===== Extracted material
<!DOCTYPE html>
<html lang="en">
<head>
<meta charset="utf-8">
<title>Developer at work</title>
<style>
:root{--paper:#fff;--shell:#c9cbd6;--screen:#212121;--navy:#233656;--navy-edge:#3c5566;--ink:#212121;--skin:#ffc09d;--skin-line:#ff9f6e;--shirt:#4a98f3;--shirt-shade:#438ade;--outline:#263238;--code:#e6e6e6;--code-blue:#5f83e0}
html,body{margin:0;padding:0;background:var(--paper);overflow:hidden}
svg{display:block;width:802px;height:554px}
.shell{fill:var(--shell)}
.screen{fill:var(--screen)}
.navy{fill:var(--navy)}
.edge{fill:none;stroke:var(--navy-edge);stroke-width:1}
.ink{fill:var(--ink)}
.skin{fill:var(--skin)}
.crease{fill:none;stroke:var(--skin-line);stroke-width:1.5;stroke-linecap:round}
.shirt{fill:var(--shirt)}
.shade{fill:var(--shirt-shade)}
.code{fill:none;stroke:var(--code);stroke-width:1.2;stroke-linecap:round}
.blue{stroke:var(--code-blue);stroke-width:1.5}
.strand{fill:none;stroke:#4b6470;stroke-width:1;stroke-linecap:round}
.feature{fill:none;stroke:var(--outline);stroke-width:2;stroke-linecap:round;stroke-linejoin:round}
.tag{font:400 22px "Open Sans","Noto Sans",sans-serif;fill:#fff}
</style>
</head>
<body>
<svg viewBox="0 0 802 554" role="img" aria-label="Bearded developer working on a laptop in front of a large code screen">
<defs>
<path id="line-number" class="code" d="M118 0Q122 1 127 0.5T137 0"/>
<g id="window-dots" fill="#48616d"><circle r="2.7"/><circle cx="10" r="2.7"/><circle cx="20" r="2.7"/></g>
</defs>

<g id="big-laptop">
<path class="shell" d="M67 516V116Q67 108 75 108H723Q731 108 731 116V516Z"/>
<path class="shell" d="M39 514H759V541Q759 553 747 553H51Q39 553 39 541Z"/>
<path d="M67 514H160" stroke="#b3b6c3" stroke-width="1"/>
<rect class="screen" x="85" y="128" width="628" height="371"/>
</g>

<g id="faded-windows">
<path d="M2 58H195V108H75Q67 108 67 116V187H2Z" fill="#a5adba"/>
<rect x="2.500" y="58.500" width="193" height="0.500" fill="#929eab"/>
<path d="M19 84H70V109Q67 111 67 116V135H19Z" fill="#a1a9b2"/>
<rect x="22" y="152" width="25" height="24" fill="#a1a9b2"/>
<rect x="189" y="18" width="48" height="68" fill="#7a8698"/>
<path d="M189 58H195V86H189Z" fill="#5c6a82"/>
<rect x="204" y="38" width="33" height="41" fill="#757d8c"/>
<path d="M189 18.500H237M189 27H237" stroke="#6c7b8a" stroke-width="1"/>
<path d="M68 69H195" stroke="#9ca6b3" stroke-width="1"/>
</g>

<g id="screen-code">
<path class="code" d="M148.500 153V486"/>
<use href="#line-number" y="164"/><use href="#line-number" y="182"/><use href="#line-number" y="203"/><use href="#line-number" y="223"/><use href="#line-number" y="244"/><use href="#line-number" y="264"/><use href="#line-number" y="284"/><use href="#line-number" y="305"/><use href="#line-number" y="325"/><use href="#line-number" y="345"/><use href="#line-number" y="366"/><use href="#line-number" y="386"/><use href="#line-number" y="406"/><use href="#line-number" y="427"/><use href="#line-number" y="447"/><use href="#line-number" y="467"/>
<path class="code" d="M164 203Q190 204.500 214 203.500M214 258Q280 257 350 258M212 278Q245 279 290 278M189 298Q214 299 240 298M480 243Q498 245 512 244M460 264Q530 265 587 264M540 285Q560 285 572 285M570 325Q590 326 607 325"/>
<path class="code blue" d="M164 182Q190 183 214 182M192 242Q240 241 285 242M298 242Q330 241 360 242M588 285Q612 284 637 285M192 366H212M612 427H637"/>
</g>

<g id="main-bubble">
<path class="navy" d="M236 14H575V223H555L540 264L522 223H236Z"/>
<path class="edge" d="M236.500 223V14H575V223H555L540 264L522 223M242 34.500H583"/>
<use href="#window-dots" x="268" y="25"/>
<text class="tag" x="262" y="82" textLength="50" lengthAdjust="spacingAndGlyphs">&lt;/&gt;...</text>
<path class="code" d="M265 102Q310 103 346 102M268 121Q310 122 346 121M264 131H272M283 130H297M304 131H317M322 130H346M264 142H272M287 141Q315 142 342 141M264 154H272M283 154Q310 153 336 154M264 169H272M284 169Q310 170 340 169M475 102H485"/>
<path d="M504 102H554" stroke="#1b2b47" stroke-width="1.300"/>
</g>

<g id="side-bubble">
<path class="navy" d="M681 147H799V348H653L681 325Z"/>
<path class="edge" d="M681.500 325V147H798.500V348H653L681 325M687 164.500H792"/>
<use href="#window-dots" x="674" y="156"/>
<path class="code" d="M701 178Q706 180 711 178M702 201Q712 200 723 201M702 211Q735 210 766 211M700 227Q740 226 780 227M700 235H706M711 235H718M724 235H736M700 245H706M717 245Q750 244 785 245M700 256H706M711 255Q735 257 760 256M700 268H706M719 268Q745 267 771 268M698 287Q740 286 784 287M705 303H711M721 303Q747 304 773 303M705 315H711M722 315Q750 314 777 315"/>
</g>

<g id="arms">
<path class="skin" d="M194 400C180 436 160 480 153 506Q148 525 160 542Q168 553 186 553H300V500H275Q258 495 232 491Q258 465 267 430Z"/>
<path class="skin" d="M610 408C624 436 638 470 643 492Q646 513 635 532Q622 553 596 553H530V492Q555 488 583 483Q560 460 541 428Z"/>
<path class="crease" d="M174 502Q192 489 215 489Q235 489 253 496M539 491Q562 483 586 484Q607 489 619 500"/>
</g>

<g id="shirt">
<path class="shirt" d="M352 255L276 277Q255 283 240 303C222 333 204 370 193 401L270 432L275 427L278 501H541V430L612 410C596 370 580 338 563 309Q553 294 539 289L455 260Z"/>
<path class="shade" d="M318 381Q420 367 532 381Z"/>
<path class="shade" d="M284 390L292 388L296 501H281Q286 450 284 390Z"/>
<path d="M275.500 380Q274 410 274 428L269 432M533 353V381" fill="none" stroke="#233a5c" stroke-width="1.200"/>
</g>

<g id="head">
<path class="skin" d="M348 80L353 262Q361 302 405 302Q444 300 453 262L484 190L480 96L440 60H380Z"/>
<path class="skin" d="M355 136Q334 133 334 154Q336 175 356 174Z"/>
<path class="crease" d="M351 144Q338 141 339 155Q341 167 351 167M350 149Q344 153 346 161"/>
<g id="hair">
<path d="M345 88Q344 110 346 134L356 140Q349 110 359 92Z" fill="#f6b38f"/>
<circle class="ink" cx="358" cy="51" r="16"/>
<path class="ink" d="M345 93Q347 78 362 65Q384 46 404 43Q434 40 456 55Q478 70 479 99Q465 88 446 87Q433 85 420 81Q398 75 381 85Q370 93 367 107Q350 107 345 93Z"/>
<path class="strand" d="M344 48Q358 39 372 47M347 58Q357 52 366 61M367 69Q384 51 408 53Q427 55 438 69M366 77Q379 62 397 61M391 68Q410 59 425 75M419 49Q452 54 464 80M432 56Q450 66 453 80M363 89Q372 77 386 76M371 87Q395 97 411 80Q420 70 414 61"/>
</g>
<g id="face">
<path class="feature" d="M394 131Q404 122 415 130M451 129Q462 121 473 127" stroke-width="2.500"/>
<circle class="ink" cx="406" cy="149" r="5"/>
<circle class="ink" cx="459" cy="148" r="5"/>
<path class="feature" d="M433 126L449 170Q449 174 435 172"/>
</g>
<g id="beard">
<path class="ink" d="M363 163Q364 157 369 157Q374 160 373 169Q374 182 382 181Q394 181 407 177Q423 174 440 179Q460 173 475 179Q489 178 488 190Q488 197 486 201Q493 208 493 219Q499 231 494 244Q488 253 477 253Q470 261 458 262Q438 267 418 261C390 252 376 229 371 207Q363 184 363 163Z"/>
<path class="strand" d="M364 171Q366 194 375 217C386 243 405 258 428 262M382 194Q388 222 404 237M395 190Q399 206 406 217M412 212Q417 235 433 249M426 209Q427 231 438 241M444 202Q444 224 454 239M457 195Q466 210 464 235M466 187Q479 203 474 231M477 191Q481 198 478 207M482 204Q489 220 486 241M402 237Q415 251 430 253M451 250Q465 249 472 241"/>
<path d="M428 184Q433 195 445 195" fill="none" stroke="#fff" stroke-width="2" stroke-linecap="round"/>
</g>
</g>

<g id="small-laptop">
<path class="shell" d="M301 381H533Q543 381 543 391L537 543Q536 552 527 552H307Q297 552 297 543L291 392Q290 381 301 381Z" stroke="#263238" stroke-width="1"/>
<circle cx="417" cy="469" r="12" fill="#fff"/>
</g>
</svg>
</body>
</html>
==========
About this exercise: The exercise is to copy out every line above that has the word "number" in it.

Solution for this problem:
<path id="line-number" class="code" d="M118 0Q122 1 127 0.5T137 0"/>
<use href="#line-number" y="164"/><use href="#line-number" y="182"/><use href="#line-number" y="203"/><use href="#line-number" y="223"/><use href="#line-number" y="244"/><use href="#line-number" y="264"/><use href="#line-number" y="284"/><use href="#line-number" y="305"/><use href="#line-number" y="325"/><use href="#line-number" y="345"/><use href="#line-number" y="366"/><use href="#line-number" y="386"/><use href="#line-number" y="406"/><use href="#line-number" y="427"/><use href="#line-number" y="447"/><use href="#line-number" y="467"/>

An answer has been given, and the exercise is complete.